    Dissension has broken out in the top ranks of Afghanistan’s Taliban. The group has muddled along without an operational head since February, when Mullah Mohammed Omar’s second in command, Mullah Abdul Ghani Baradar, was arrested in Karachi, Pakistan. (It was Baradar who directed the Taliban’s day-to-day affairs while the Taliban’s living symbol and spiritual leader, Mullah Omar, stayed safely hidden from the Americans.)
  • One Possible Source for Times Square Bomber's Funding: Dad

    One of the questions that continues to surround the investigation into the attempted Times Square car bombing: Where did suspect Faisal Shahzad get the financial resources to carry out the attack, including funds he used to travel back and forth to his native Pakistan for what he has told investigators was terrorist training in North Waziristan with the Pakistani Taliban, as well as money he used to buy a sophisticated rifle and the materials—including firecrackers, propane tanks, fertilizer, and a second-hand Nissan Pathfinder?
  • How Jihadist Recruiters Check for Spies

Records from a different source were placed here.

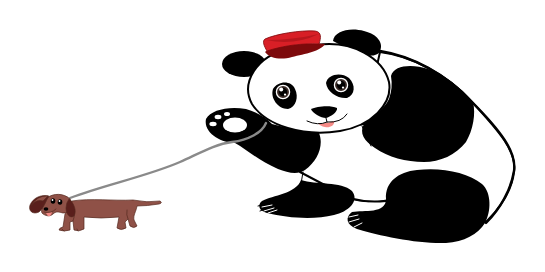
<!DOCTYPE html>
<html lang="en">
<head>
<meta charset="utf-8">
<title>Panda walking a dachshund</title>
<style>
:root {
  --paper: #ffffff;
  --ink: #000000;
  --cap: #d81f26;
  --cap-shade: #7d0a0c;
  --leash: #8a8a8a;
  --dog: #8f5147;
  --dog-ear: #5a1f1c;
  --dog-line: #55291f;
  --tongue: #f58a86;
  --iris: #3a2a26;
}
html, body { margin: 0; background: var(--paper); overflow: hidden; }
svg { display: block; width: 545px; height: 272px; }
.fur-black { fill: var(--ink); }
.fur-white { fill: var(--paper); stroke: var(--ink); stroke-width: 2; stroke-linejoin: round; }
.line { fill: none; stroke: var(--ink); stroke-width: 1; stroke-linecap: round; }
.claw { fill: none; stroke: var(--paper); stroke-width: 1; stroke-linecap: round; }
.pad { fill: var(--paper); }
.leash { fill: none; stroke: var(--leash); stroke-width: 2.4; stroke-linecap: round; }
.cap { fill: var(--cap); stroke: var(--cap-shade); stroke-width: .8; }
.cap-brim { fill: var(--cap-shade); }
.tongue { fill: var(--tongue); }
.iris { fill: var(--iris); stroke: var(--paper); stroke-width: 1.3; }
.dog { fill: var(--dog); stroke: var(--dog-line); stroke-width: .7; stroke-linejoin: round; }
.dog-ear { fill: var(--dog-ear); stroke: var(--dog-line); stroke-width: .6; }
.dog-line { fill: none; stroke: var(--dog-line); stroke-width: .7; stroke-linecap: round; }
</style>
</head>
<body>
<svg viewBox="0 0 545 272" role="img" aria-label="A panda in a red cap walks a small brown dachshund on a leash">
  <defs>
    <g id="panda-eye">
      <circle class="iris" r="6.6"/>
      <circle class="fur-black" r="4.2"/>
      <circle class="pad" cx="-1.8" cy="-2.4" r="2"/>
      <circle class="pad" cx="2" cy="2.6" r="1.1"/>
    </g>
  </defs>

  <g id="panda-body">
    <path class="fur-white" d="M380 52C412 56 446 74 472 102C500 132 517 152 514 172C512 190 500 208 486 222L440 200L386 201Q356 204 338 192L300 172L318 130L364 124Z" stroke="none"/>
    <path class="line" stroke-width="2.4" d="M380 51C412 56 446 74 472 102C500 130 517 152 514 171C511 190 500 209 486 223" style="stroke-width:2.4"/>
    <path class="line" d="M350 199Q368 204 387 200M303 172L301 184M362 126L371 146"/>
    <path class="fur-black" d="M391 76C394 65 412 64 428 69C446 75 462 89 473 102C476 114 473 130 466 142C456 155 440 162 424 162C406 162 388 157 375 148C364 141 359 133 364 124C371 116 384 110 389 99Q393 88 391 76Z"/>
  </g>

  <g id="panda-legs">
    <path class="fur-black" d="M301 180C316 185 341 181 352 191C360 201 348 212 334 215C314 220 287 218 267 213C259 211 257 205 262 201C273 195 296 194 301 180Z"/>
    <path class="claw" d="M262 207L272 205M264 211L274 208M268 213L277 210"/>
    <path class="line" d="M258 206L266 204M260 211L268 208"/>
    <path class="fur-black" d="M386 199C385 182 398 172 417 170C440 167 468 172 482 184C492 193 491 212 485 223C478 234 464 242 446 243C418 244 380 236 357 229C346 225 345 217 352 212C364 210 386 214 386 199Z"/>
    <path class="claw" d="M349 217L358 215M349 222L359 219M354 227L362 223"/>
  </g>

  <g id="panda-arm">
    <path class="fur-black" d="M206 119C211 110 228 106 246 109C257 112 266 118 272 124C284 128 303 129 319 133C324 145 318 161 305 170C298 175 288 173 278 169C259 161 246 149 235 143C222 143 203 133 206 119Z"/>
    <ellipse class="pad" cx="235" cy="125" rx="12" ry="7.5"/>
    <ellipse class="pad" cx="213" cy="124" rx="3.6" ry="2.2"/>
    <ellipse class="pad" cx="218" cy="117" rx="3.4" ry="2.2"/>
    <ellipse class="pad" cx="227" cy="114" rx="3" ry="2"/>
  </g>

  <g id="panda-head">
    <ellipse class="fur-black" cx="244" cy="64" rx="22" ry="13"/>
    <path class="fur-black" d="M333 41C334 31 350 27 364 31C377 34 384 43 380 51C377 58 364 56 354 52Z"/>
    <path class="fur-white" d="M317 45C352 40 383 58 389 82C393 104 371 126 340 131C304 137 266 126 252 104C240 82 258 56 286 50Q301 46 317 45Z"/>
    <path class="fur-black" d="M273 89C278 81 291 80 295 89C299 97 296 107 288 109C278 109 270 98 273 89Z"/>
    <path class="fur-black" d="M326 83C328 74 341 72 349 78C356 85 355 95 347 98C338 99 327 92 326 83Z"/>
    <use href="#panda-eye" x="283" y="92"/>
    <use href="#panda-eye" x="341" y="85"/>
    <path class="fur-black" d="M311 109C317 106 331 105 337 108C338 112 330 117 326 118C321 118 312 113 311 109Z"/>
    <path class="tongue" d="M318 123Q327 124 334 121C335 126 329 128 325 127Q320 126 318 123Z"/>
    <path class="line" d="M326 118L327 122M307 121Q318 126 327 122Q341 123 347 114"/>
  </g>

  <g id="red-cap">
    <path class="cap-brim" d="M265 52C270 47 302 42 325 44C321 51 305 54 292 57C282 60 270 59 265 52Z"/>
    <path class="cap" d="M267 51C264 46 262 41 265 39C276 34 300 30 315 31C322 32 321 38 319 44C302 43 282 46 267 51Z"/>
    <path class="cap-brim" opacity=".35" d="M266 40Q292 40 319 34Q294 46 266 40Z"/>
  </g>

  <path id="leash" class="leash" d="M70 198C104 185 148 176 180 162C200 153 215 144 232 142C248 140 262 133 266 123"/>

  <g id="dachshund">
    <path class="dog" d="M72 201C90 198 114 201 133 200Q147 203 160 201Q163 203 159 204Q147 206 137 206C136 212 133 215 134 220L137 226Q134 229 130 226L128 219L125 222L126 228Q121 231 117 228L119 217Q101 219 84 217L84 229Q79 232 74 230L73 221L70 222L70 230Q64 232 59 230Q59 228 63 227L65 214Z"/>
    <path class="dog-line" d="M73 221Q75 217 74 212M128 219Q126 215 127 210M62 229L64 231M77 229L78 231"/>
    <path class="dog" d="M47 198C53 193 64 193 70 199C75 205 71 213 63 213C59 212 56 211 53 214C50 217 45 216 42 213C40 209 45 205 47 198Z"/>
    <path class="dog-ear" d="M49 196C41 194 33 198 30 205C28 211 33 215 39 212C44 208 45 202 49 196Z"/>
    <path class="dog" d="M48 196Q37 195 31 206Q36 199 43 201Z"/>
    <path class="dog-ear" d="M69 199C74 203 77 211 74 216C70 219 66 214 66 208Q66 203 69 199Z"/>
    <ellipse class="fur-black" cx="53" cy="201" rx="2.3" ry="2.8"/>
    <ellipse class="fur-black" cx="60" cy="202" rx="2.3" ry="2.8"/>
    <circle class="pad" cx="52.5" cy="200" r=".9"/>
    <circle class="pad" cx="59.5" cy="201" r=".9"/>
    <ellipse class="fur-black" cx="46" cy="209" rx="2.4" ry="1.7"/>
    <path class="tongue" d="M46 213L52 212Q51 217 48 216Z"/>
    <path class="dog-line" d="M44 212Q51 214 56 209"/>
  </g>
</svg>
</body>
</html>
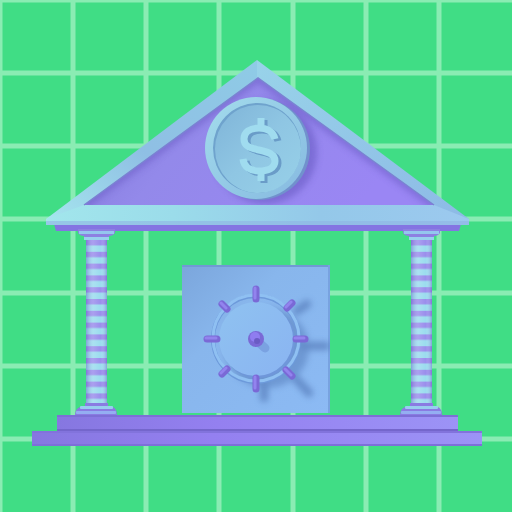
<!DOCTYPE html>
<html lang="en">
<head>
<meta charset="utf-8">
<title>Bank with vault</title>
<style>
:root {
  --green: #40dd85;
  --grid: #8aecb3;
  --sky: #92c7e8;
  --aqua: #9fe0ec;
  --blue: #8bb5f3;
  --violet: #9283ee;
  --violet-deep: #7a69d6;
  --violet-dark: #6a5bc4;
  --shade: #5f87c4;
}
html, body { margin: 0; width: 512px; height: 512px; overflow: hidden; background: var(--green); }
svg { display: block; }
.grid { fill: none; stroke: var(--grid); stroke-width: 5; }
.spoke { stroke: var(--violet-deep); stroke-width: 7; stroke-linecap: round; }
.spoke-light { stroke: var(--violet); stroke-width: 3; stroke-linecap: round; }
.dollar { fill: none; stroke-width: 7; stroke-linejoin: round; }
</style>
</head>
<body>
<svg width="512" height="512" viewBox="0 0 512 512" role="img" aria-label="Bank building with a dollar coin on the pediment and a vault between two columns">
  <defs>
    <linearGradient id="roof-left" x1="0" y1="1" x2="1" y2="0">
      <stop offset="0" stop-color="#a6e6ee"/><stop offset=".45" stop-color="#8fbfe4"/><stop offset="1" stop-color="#8fcbe6"/>
    </linearGradient>
    <linearGradient id="roof-right" x1="0" y1="0" x2="1" y2="1">
      <stop offset="0" stop-color="#98d3e9"/><stop offset="1" stop-color="#8db9e6"/>
    </linearGradient>
    <linearGradient id="beam">
      <stop offset="0" stop-color="#a2e6ec"/><stop offset=".3" stop-color="#9bdcea"/><stop offset=".65" stop-color="#94c8e9"/><stop offset="1" stop-color="#9cc9ef"/>
    </linearGradient>
    <linearGradient id="tympanum" x1="0" y1="0" x2="1" y2=".3">
      <stop offset="0" stop-color="#7f77d8"/><stop offset=".4" stop-color="#9389ea"/><stop offset="1" stop-color="#9a86f4"/>
    </linearGradient>
    <linearGradient id="coin-rim" x1="0" y1="0" x2="1" y2="1">
      <stop offset="0" stop-color="#a3dcec"/><stop offset="1" stop-color="#86b9e0"/>
    </linearGradient>
    <linearGradient id="coin-face" x1="0" y1="0" x2="1" y2="1">
      <stop offset="0" stop-color="#7fb4d8"/><stop offset=".5" stop-color="#8fc6e3"/><stop offset="1" stop-color="#97d0e8"/>
    </linearGradient>
    <linearGradient id="door" x1="0" y1="0" x2="1" y2="1">
      <stop offset="0" stop-color="#7ba6dc"/><stop offset=".35" stop-color="#88b6ec"/><stop offset="1" stop-color="#8cbaf4"/>
    </linearGradient>
    <linearGradient id="dial" x1="0" y1="0" x2="1" y2="1">
      <stop offset="0" stop-color="#8fc2f0"/><stop offset="1" stop-color="#8ab4f2"/>
    </linearGradient>
    <linearGradient id="step">
      <stop offset="0" stop-color="#8677e0"/><stop offset=".4" stop-color="#9480f0"/><stop offset="1" stop-color="#9c93f6"/>
    </linearGradient>
    <linearGradient id="column-shade">
      <stop offset="0" stop-color="#5a50b8" stop-opacity=".4"/><stop offset=".35" stop-color="#fff" stop-opacity=".15"/><stop offset=".7" stop-color="#fff" stop-opacity="0"/><stop offset="1" stop-color="#5a50b8" stop-opacity=".4"/>
    </linearGradient>
    <pattern id="stripes" width="22" height="11.8" y="240" patternUnits="userSpaceOnUse">
      <rect width="22" height="12" fill="#9bdcee"/>
      <rect width="22" height="5.4" fill="#9b8eec"/>
    </pattern>
    <filter id="soft" x="-30%" y="-30%" width="160%" height="160%"><feGaussianBlur stdDeviation="3"/></filter>
    <clipPath id="door-area"><rect x="182" y="265" width="148" height="148"/></clipPath>
    <clipPath id="tympanum-area"><path d="M258 78 434 205H84Z"/></clipPath>

    <path id="dollar-sign" d="M275 139C273 131 266 128 259 128C250 128 244 132 244 139C244 147 251 148 259 150C268 152 275 154 275 161C275 168 268 171 259 171C250 171 244 167 243 159M261 118V129M261 170V181"/>

    <g id="column">
      <rect x="86" y="238" width="21" height="170" fill="url(#stripes)"/>
      <rect x="86" y="238" width="21" height="170" fill="url(#column-shade)"/>
      <path d="M78 229H115V233Q113 236 109 236V240H84V236Q80 236 78 233Z" fill="#8d80e2"/>
      <path d="M79 231H114V234H79Z" fill="#94c6ee"/>
      <path d="M84 237H109V240H84Z" fill="#98d0ee"/>
      <path d="M85 403H108V407H113Q117 409 117 415H75Q75 409 80 407H85Z" fill="#8a7be2"/>
      <rect x="80" y="406" width="33" height="3" rx="1" fill="#98cdf0"/>
      <rect x="76" y="411" width="40" height="3" rx="1" fill="#94aef2"/>
    </g>

    <g id="spokes">
      <path d="M256 289V299M256 378V389M207 339H217M296 339H305M222 304 227 309M286 370 292 376M292 303 287 308M227 369 222 374"/>
    </g>
  </defs>

  <rect width="512" height="512" fill="var(--green)"/>
  <path class="grid" d="M0 0V512M73 0V512M146 0V512M219 0V512M293 0V512M366 0V512M439 0V512M0 0H512M0 73H512M0 146H512M0 219H512M0 293H512M0 366H512M0 439H512"/>

  <g id="pediment">
    <path d="M54 224H461L459 231H56Z" fill="#8474e2"/>
    <path d="M257 60 46 219V224H257Z" fill="url(#roof-left)"/>
    <path d="M257 60 469 219V224H257Z" fill="url(#roof-right)"/>
    <path d="M84 205H434L469 219V225H46V219Z" fill="url(#beam)"/>
    <path d="M46 221H469V225H46Z" fill="#8fb4e4" opacity=".6"/>
    <path d="M258 78 434 205H84Z" fill="url(#tympanum)"/>
    <g clip-path="url(#tympanum-area)">
      <path d="M84 205 258 78 434 205" fill="none" stroke="var(--violet-dark)" stroke-width="8" opacity=".55" filter="url(#soft)"/>
      <ellipse cx="265" cy="152" rx="52" ry="52" fill="var(--violet-dark)" opacity=".6" filter="url(#soft)"/>
    </g>
    <path d="M84 205 258 78 434 205" fill="none" stroke="#7a83d2" stroke-width="1.5"/>
  </g>

  <g id="coin">
    <ellipse cx="259" cy="149" rx="51" ry="51" fill="#7191cd"/>
    <ellipse cx="256" cy="148" rx="51" ry="51" fill="url(#coin-rim)"/>
    <ellipse cx="257" cy="148" rx="44" ry="45" fill="#6fa3cd"/>
    <ellipse cx="258" cy="149" rx="43" ry="44" fill="url(#coin-face)"/>
    <use href="#dollar-sign" class="dollar" x="3" y="2" stroke="#6a9cc8"/>
    <use href="#dollar-sign" class="dollar" stroke="#a0dcef"/>
  </g>

  <use href="#column"/>
  <use href="#column" x="325"/>

  <g id="vault">
    <rect x="182" y="265" width="148" height="148" fill="url(#door)"/>
    <path d="M182 265H330V267H182Z" fill="#7199d4"/>
    <path d="M328 265H330V413H328Z" fill="#78a2e0"/>
    <g clip-path="url(#door-area)">
      <g filter="url(#soft)" opacity=".65">
        <ellipse cx="267" cy="348" rx="42" ry="40" fill="var(--shade)"/>
        <path d="M303 346H326M296 379 309 393M264 384V398M297 311 307 304" stroke="#4f74b4" stroke-width="8" stroke-linecap="round"/>
      </g>
    </g>
    <circle cx="256" cy="339" r="43" fill="none" stroke="#6d9adb" stroke-width="4"/>
    <circle cx="256" cy="338" r="43" fill="none" stroke="#8fc0f2" stroke-width="3"/>
    <circle cx="258" cy="341" r="37" fill="#6f97da"/>
    <circle cx="256" cy="339" r="37" fill="url(#dial)"/>
    <use href="#spokes" class="spoke"/>
    <use href="#spokes" class="spoke-light" x="-1" y="-1"/>
    <path d="M256 340 265 348" stroke="#6f93d8" stroke-width="9" stroke-linecap="round" opacity=".6"/>
    <circle cx="256" cy="339" r="8" fill="var(--violet-deep)"/>
    <circle cx="255" cy="337" r="5" fill="#8f7df0"/>
    <circle cx="257" cy="341" r="3" fill="var(--violet-dark)"/>
  </g>

  <g id="steps">
    <rect x="57" y="415" width="401" height="17" fill="url(#step)"/>
    <path d="M57 415H458V417H57Z" fill="#7d6fd6"/>
    <path d="M57 429H458V431H57Z" fill="#7466cc"/>
    <rect x="32" y="431" width="450" height="15" fill="url(#step)"/>
    <path d="M32 431H482V433H32Z" fill="#8273dc"/>
    <path d="M32 444H482V446H32Z" fill="#7d70d8"/>
  </g>
</svg>
</body>
</html>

    Al Qaeda's friends and allies on the Afghan-Pakistani frontier have no shortage of recruits like Faisal Shahzad, the would-be Times Square bomber. "With all this new technology, it's not difficult to recruit people in the West," says an Afghan Taliban planner and organizer who operates on both sides of the border. Over the past two years, he says, several jihadist Web sites linked to the Afghan Taliban have received hundreds of e-mails from aspiring jihadists in the West who "want to join us." According to him, the Haqqani network, a Taliban affiliate based in North Waziristan, has set up a special working group to screen the flood of messages from eager volunteers and the scores of hopeful recruits who simply arrive unannounced at the camps in the tribal badlands, offering their lives for the holy war. "It's hard to contact Al Qaeda," says the organizer, "But it's very easy...